### [PROVIDED DATA]

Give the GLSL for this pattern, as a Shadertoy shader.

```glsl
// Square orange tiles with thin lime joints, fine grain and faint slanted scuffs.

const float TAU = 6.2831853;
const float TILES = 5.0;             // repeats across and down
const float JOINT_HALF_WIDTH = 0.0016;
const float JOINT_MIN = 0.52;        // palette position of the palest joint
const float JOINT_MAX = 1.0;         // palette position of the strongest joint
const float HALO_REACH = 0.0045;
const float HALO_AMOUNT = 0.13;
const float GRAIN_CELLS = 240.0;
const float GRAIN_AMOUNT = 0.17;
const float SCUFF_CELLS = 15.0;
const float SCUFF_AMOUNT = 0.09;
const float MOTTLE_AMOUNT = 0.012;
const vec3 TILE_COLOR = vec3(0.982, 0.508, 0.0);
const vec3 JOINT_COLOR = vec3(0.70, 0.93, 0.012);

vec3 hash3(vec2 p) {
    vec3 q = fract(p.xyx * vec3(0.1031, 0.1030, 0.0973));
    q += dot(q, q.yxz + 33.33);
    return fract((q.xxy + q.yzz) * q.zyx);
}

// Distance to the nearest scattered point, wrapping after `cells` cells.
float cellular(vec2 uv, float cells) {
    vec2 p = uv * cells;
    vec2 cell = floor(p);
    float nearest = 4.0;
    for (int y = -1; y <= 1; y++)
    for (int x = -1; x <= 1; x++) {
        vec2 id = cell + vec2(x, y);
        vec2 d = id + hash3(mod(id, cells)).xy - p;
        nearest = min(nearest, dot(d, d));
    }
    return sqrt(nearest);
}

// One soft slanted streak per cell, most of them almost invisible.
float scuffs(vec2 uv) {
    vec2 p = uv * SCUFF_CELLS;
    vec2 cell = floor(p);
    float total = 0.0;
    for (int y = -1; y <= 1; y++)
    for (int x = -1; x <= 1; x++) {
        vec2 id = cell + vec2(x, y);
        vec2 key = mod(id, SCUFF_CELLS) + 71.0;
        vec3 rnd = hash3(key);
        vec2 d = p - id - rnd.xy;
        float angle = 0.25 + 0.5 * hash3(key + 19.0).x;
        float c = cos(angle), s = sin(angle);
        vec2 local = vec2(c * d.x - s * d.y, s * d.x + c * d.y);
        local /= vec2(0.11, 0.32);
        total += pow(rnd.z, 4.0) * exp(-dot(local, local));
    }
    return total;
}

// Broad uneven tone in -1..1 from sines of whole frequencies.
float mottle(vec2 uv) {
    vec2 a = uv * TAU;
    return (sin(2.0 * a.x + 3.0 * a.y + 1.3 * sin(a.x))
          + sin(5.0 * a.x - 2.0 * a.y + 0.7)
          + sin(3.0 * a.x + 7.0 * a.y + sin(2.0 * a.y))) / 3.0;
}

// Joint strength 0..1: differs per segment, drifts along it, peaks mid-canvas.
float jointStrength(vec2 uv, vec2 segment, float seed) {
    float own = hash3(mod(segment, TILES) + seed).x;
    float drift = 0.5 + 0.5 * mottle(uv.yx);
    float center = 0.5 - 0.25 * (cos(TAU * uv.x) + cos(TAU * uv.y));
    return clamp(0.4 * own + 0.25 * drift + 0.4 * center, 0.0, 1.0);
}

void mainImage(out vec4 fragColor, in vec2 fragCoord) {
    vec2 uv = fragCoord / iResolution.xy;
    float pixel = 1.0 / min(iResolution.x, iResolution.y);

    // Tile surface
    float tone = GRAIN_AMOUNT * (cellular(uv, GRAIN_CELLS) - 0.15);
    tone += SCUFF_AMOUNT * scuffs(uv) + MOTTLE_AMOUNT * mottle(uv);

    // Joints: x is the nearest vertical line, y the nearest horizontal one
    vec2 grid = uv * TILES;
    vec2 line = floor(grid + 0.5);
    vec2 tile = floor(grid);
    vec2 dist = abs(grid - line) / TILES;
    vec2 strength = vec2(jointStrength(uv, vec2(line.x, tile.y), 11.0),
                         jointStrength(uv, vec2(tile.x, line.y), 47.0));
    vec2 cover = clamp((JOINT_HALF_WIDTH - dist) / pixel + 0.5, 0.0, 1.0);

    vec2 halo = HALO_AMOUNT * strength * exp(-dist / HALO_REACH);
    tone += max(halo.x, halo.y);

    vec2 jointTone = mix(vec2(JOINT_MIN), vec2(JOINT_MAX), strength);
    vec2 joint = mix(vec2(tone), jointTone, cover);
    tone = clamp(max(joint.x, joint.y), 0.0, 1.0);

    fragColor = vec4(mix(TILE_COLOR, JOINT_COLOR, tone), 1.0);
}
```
* * *
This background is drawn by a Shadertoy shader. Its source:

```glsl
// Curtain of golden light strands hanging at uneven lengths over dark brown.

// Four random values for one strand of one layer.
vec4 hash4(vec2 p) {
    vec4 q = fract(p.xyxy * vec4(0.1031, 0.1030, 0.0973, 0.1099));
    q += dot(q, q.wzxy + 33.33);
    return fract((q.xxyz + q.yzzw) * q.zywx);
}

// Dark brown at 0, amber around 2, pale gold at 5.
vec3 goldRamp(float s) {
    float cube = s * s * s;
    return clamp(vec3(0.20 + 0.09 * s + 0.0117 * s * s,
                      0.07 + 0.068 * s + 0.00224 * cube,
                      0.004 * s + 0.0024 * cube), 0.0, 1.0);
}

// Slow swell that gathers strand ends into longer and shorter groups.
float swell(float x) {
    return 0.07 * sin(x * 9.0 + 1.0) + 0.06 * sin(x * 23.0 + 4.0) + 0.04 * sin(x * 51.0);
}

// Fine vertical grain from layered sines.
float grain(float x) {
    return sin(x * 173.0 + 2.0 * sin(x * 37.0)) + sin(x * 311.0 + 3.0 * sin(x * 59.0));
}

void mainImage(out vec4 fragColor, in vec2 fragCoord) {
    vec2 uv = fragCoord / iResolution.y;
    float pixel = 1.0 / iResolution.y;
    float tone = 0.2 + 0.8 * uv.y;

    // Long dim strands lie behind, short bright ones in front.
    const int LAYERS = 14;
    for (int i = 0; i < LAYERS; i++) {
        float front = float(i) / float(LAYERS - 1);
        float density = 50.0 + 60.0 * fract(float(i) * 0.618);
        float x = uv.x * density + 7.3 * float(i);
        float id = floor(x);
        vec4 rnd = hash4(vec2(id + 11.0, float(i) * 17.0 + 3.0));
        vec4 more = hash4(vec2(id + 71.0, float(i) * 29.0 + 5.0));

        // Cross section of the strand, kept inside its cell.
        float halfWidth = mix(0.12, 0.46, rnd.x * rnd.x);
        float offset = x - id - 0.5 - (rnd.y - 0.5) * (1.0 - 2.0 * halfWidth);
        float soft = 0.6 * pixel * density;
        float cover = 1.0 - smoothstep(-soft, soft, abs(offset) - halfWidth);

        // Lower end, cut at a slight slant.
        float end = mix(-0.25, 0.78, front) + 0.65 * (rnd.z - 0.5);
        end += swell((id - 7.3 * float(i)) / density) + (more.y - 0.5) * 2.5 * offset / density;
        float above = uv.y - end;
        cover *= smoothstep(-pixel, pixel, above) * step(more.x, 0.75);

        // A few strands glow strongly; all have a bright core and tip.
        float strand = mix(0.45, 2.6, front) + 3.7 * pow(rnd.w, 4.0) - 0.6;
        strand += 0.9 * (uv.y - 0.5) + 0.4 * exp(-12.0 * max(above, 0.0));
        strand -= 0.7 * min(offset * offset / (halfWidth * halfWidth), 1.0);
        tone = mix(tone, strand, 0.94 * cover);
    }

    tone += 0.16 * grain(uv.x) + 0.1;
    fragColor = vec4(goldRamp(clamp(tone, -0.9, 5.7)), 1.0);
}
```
==
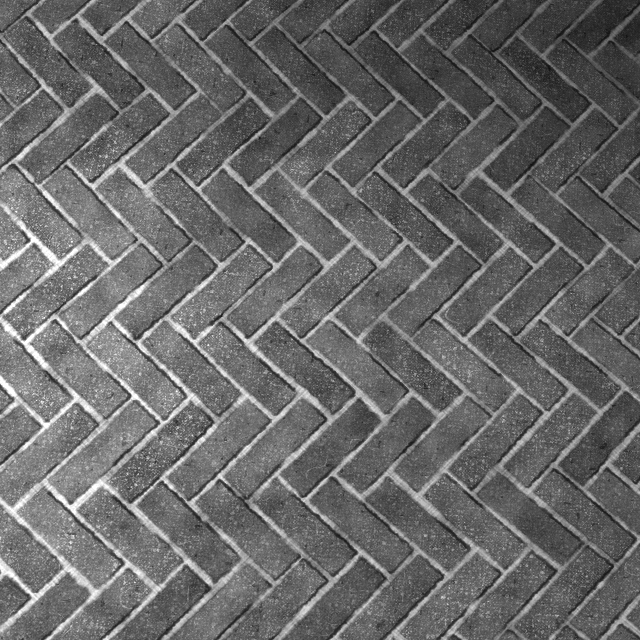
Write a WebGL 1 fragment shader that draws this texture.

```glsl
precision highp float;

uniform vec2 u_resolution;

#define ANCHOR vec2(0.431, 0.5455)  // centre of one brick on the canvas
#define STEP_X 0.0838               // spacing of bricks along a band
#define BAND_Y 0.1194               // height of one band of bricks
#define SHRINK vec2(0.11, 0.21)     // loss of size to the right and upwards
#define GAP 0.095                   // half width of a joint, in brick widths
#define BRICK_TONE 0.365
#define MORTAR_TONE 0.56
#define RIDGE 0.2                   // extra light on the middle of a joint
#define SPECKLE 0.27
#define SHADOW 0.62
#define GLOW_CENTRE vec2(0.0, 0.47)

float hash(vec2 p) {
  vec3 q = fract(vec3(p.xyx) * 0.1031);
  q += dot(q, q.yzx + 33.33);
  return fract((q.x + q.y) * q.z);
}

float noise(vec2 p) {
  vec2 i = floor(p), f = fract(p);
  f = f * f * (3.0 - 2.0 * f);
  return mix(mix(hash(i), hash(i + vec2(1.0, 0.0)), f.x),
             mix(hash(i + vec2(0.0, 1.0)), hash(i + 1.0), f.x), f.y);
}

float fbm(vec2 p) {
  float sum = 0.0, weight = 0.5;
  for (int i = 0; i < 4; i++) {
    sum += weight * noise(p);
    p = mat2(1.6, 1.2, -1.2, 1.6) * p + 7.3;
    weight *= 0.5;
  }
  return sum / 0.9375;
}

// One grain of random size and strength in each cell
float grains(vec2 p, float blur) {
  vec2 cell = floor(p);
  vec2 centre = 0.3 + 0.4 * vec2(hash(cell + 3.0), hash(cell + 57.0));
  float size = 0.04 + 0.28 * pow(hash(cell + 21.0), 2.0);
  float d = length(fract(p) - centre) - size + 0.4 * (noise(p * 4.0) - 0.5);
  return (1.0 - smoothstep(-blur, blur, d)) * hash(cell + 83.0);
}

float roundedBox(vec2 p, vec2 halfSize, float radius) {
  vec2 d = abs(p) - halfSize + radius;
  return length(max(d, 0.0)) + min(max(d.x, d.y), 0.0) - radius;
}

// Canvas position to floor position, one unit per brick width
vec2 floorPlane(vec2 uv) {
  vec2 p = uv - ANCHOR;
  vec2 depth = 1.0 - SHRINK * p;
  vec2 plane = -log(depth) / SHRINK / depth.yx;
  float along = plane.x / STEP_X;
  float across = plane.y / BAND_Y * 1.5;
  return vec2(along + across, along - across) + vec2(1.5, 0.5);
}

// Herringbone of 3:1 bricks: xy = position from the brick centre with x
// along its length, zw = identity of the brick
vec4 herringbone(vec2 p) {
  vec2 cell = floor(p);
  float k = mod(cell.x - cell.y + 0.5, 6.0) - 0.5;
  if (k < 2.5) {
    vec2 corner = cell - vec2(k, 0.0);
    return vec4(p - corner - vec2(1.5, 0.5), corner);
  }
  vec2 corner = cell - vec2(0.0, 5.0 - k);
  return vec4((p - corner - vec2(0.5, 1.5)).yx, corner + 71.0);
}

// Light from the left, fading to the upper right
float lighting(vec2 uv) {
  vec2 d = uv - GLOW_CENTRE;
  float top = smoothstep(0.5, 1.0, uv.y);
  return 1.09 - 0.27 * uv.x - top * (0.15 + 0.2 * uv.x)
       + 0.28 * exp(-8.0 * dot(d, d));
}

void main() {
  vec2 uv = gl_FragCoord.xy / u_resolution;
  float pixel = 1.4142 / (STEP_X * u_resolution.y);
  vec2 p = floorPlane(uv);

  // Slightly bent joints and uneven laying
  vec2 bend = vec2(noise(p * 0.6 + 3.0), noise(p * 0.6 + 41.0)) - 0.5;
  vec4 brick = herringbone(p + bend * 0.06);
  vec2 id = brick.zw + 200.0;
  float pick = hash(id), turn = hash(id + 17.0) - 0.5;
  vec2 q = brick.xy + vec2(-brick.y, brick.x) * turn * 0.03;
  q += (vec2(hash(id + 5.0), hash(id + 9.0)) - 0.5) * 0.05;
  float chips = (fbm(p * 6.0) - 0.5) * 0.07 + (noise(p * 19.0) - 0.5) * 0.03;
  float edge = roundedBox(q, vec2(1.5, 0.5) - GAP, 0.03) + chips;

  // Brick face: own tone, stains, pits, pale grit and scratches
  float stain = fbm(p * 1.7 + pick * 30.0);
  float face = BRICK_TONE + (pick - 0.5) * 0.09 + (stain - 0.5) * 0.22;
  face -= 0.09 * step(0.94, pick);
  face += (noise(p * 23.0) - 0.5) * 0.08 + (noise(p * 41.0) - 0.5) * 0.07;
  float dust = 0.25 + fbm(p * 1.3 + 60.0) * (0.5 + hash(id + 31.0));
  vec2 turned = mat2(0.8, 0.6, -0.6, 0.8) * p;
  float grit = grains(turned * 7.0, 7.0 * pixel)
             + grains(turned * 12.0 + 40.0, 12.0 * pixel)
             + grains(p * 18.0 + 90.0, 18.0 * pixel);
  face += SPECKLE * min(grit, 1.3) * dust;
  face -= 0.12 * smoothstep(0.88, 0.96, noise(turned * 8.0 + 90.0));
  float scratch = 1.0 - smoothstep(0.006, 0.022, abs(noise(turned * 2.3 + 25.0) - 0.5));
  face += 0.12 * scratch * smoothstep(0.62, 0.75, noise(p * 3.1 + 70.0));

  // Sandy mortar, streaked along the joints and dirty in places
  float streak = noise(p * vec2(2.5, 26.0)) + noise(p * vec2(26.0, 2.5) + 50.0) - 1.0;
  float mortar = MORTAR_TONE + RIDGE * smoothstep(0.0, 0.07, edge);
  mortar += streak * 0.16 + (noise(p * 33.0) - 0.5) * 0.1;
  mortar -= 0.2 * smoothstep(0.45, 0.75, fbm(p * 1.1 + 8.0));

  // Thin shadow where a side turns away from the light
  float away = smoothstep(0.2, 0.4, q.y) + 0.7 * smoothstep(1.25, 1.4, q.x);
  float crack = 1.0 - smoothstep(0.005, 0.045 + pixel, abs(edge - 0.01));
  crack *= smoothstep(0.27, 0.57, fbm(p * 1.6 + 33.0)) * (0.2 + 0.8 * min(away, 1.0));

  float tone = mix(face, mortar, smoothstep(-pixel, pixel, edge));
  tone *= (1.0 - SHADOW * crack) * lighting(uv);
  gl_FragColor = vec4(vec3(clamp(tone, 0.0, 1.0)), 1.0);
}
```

### [THE TASK]
Pick out, from the lines above, every one that contains the string "edge".

### [FINISHED EXERCISE]
  float edge = roundedBox(q, vec2(1.5, 0.5) - GAP, 0.03) + chips;
  float mortar = MORTAR_TONE + RIDGE * smoothstep(0.0, 0.07, edge);
  float crack = 1.0 - smoothstep(0.005, 0.045 + pixel, abs(edge - 0.01));
  float tone = mix(face, mortar, smoothstep(-pixel, pixel, edge));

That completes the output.